>>>>>

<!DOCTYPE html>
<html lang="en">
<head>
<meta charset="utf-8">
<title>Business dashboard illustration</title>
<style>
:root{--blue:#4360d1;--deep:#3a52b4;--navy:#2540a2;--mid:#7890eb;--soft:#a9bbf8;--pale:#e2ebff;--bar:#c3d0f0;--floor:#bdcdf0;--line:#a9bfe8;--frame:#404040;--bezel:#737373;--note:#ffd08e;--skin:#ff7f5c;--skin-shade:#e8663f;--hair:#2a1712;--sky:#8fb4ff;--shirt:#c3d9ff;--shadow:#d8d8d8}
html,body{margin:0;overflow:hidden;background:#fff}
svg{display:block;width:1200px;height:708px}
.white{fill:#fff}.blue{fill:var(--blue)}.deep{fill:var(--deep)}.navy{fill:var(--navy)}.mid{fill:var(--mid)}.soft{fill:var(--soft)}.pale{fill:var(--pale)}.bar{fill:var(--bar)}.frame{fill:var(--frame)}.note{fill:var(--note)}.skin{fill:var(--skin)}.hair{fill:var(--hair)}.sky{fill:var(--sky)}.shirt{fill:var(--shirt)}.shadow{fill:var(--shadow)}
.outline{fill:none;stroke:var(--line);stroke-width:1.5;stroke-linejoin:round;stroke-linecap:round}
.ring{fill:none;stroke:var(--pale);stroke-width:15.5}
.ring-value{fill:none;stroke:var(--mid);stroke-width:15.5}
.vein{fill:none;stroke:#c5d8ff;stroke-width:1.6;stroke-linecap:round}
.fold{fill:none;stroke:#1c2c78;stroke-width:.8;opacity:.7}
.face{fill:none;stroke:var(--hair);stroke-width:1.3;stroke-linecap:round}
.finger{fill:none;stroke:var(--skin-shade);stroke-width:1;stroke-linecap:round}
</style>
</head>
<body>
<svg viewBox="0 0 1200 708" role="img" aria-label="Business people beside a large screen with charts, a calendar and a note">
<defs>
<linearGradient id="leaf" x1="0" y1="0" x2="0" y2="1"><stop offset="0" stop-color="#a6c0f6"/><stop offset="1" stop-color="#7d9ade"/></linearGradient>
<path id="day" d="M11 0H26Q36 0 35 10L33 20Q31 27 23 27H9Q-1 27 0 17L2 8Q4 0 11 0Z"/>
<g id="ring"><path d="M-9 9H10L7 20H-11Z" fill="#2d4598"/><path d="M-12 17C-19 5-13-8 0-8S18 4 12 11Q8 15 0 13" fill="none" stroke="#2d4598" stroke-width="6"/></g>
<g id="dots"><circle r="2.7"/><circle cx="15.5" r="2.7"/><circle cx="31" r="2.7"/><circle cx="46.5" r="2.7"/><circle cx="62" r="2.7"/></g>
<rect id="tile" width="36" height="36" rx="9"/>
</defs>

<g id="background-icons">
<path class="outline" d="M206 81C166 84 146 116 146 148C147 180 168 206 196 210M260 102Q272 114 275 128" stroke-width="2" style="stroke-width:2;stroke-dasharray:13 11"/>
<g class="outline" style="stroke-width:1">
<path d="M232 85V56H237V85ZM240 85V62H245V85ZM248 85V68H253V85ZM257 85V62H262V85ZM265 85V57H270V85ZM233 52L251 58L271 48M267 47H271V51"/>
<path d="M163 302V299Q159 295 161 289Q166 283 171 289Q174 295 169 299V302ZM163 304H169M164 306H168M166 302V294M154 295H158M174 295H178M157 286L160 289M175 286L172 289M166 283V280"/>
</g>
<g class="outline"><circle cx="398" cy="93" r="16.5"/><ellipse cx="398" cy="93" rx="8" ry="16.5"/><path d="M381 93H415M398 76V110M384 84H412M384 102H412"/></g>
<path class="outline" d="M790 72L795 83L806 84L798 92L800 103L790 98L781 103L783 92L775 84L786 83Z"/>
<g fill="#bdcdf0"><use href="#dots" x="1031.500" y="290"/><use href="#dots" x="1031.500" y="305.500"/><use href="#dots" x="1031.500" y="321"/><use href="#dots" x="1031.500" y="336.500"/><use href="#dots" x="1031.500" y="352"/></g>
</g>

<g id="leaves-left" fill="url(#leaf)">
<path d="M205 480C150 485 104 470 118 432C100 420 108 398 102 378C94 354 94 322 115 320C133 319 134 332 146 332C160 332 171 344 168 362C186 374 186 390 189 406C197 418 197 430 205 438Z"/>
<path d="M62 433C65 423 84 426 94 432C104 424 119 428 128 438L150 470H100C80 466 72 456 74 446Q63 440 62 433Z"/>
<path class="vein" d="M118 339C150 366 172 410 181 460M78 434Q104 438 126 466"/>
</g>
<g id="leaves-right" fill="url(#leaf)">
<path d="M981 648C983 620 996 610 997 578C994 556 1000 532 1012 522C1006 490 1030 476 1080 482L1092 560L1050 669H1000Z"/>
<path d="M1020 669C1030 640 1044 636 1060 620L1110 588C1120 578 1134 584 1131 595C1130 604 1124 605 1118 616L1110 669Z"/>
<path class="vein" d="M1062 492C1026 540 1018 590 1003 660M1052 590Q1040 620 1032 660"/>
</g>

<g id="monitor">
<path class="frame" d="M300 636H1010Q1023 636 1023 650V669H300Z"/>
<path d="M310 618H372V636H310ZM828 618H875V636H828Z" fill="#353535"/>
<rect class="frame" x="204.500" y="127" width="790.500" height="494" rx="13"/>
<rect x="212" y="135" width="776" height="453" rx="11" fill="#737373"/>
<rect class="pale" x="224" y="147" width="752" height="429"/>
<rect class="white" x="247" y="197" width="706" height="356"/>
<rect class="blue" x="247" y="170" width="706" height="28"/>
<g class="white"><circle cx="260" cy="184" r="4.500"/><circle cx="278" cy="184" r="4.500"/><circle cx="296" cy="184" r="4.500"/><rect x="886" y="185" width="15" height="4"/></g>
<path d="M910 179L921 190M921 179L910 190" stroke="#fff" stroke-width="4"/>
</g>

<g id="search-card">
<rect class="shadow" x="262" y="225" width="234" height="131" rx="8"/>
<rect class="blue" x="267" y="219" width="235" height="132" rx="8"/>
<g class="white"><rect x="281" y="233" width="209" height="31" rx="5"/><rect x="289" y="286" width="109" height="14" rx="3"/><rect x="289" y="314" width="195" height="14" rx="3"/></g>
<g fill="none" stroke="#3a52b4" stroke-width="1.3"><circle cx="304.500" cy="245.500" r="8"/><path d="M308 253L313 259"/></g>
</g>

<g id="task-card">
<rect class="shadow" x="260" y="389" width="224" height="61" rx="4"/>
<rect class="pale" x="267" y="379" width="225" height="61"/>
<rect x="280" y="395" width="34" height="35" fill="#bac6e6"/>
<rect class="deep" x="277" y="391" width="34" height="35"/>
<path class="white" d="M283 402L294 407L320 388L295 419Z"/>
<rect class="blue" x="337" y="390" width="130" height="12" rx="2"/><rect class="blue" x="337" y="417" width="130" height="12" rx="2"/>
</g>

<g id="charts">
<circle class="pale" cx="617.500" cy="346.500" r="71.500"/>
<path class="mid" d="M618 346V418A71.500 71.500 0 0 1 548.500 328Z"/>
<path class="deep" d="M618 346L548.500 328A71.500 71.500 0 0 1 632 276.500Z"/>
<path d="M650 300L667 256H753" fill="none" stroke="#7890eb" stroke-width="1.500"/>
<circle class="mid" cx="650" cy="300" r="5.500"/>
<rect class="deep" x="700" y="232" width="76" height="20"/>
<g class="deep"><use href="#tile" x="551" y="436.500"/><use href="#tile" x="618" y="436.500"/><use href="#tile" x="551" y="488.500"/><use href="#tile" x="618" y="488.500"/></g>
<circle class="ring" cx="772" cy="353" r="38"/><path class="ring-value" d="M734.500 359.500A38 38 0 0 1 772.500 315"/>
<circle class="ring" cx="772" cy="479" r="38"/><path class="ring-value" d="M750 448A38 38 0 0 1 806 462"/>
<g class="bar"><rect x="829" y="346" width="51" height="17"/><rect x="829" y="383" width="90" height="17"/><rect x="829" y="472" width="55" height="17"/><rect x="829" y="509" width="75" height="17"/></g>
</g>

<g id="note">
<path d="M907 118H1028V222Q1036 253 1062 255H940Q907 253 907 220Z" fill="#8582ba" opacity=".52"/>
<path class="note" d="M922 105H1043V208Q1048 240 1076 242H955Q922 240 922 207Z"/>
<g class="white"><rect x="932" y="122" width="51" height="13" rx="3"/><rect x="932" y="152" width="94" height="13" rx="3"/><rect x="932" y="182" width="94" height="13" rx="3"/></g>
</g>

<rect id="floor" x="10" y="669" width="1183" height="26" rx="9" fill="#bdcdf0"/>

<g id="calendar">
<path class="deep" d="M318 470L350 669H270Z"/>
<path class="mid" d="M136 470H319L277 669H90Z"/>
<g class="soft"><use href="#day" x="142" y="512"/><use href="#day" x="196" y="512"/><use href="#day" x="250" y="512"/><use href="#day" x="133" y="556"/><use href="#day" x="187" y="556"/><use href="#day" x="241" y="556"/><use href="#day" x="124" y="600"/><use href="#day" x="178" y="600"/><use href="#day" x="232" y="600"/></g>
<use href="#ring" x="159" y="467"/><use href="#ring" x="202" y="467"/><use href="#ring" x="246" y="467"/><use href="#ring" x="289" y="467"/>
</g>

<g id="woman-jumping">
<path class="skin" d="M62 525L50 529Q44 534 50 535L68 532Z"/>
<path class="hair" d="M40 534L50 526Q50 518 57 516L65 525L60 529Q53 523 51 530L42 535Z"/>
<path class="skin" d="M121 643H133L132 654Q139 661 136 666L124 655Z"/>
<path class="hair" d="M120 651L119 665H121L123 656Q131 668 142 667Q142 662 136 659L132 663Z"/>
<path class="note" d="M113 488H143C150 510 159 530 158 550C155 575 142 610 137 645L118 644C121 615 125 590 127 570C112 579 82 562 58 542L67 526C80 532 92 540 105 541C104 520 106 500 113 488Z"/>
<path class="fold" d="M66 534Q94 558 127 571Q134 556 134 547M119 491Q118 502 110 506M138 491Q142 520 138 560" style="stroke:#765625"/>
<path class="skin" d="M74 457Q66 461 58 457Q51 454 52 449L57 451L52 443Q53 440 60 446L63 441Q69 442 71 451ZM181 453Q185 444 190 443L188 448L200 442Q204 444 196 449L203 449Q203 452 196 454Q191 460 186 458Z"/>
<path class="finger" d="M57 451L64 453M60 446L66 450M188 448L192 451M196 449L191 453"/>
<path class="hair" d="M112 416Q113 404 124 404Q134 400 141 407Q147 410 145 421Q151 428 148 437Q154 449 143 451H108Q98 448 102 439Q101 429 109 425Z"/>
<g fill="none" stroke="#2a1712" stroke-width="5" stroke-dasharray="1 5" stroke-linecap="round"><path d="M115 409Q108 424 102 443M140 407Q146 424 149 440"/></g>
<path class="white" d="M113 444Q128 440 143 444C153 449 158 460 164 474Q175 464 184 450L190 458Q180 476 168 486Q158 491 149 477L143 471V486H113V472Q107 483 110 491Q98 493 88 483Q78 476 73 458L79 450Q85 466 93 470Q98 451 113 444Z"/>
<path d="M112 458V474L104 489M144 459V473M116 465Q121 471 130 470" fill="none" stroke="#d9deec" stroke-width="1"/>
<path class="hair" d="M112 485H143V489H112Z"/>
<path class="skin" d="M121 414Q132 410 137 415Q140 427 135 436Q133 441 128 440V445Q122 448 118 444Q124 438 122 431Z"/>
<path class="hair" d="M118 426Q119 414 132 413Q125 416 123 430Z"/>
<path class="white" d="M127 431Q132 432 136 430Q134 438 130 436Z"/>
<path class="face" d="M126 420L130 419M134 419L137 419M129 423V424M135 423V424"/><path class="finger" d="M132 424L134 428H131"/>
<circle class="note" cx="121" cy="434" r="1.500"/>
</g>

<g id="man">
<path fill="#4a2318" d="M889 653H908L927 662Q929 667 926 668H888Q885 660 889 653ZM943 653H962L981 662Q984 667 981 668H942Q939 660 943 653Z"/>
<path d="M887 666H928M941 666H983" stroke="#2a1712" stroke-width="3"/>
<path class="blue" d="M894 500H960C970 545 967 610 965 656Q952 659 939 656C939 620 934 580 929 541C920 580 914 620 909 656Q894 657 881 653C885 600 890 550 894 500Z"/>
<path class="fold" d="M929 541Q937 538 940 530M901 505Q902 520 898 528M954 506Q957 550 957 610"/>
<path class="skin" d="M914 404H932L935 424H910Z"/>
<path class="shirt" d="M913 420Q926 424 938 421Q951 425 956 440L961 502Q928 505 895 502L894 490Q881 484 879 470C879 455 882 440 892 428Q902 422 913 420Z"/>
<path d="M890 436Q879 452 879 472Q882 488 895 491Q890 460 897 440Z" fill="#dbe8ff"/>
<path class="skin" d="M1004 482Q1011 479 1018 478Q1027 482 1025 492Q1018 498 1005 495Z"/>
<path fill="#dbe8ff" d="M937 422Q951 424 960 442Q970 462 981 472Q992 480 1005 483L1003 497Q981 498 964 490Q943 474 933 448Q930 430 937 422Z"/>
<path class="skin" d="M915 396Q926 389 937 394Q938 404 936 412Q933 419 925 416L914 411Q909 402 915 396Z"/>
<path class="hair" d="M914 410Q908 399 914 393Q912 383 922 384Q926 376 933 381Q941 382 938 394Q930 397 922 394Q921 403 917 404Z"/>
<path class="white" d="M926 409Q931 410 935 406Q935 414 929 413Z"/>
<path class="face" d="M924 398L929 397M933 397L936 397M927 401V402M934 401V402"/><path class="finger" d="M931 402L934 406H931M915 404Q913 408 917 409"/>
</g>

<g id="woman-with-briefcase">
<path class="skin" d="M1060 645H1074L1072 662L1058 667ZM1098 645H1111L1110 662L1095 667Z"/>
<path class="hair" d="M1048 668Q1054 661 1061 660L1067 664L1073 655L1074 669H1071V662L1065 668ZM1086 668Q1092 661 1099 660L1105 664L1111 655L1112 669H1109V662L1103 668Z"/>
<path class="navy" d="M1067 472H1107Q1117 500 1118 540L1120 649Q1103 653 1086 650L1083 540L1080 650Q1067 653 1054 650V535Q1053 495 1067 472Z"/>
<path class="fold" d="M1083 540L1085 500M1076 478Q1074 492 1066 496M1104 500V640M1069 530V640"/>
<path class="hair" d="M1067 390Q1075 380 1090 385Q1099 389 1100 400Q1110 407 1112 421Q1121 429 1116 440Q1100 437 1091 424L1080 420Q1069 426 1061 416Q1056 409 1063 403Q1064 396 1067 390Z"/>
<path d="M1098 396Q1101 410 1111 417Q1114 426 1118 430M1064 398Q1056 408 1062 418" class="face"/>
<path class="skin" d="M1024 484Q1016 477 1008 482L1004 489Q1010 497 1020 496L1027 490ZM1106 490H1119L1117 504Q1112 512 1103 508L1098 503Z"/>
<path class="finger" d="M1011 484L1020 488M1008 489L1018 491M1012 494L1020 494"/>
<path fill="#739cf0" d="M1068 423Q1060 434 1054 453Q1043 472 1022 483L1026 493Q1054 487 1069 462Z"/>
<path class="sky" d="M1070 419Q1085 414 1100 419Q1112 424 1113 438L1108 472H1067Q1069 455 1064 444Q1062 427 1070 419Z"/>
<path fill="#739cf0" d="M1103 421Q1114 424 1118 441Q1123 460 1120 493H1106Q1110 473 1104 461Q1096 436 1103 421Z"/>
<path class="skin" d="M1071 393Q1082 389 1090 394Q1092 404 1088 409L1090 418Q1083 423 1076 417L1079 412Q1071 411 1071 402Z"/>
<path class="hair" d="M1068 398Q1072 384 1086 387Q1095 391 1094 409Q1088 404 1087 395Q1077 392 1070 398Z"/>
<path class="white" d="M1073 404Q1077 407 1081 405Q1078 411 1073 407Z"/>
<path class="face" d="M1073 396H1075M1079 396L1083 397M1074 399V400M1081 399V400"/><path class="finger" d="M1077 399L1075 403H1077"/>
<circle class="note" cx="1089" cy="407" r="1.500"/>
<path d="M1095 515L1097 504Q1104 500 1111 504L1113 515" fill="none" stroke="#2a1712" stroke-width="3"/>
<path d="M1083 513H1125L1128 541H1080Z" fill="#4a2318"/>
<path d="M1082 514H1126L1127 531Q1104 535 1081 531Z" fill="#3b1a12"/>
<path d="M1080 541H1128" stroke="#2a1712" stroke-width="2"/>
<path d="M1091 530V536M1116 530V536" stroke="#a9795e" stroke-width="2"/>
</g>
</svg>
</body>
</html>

<<<<<

Please filter the entries above down to the lines holding "Business" and copy them.

* _EXERCISE OUTPUT_:
<title>Business dashboard illustration</title>
<svg viewBox="0 0 1200 708" role="img" aria-label="Business people beside a large screen with charts, a calendar and a note">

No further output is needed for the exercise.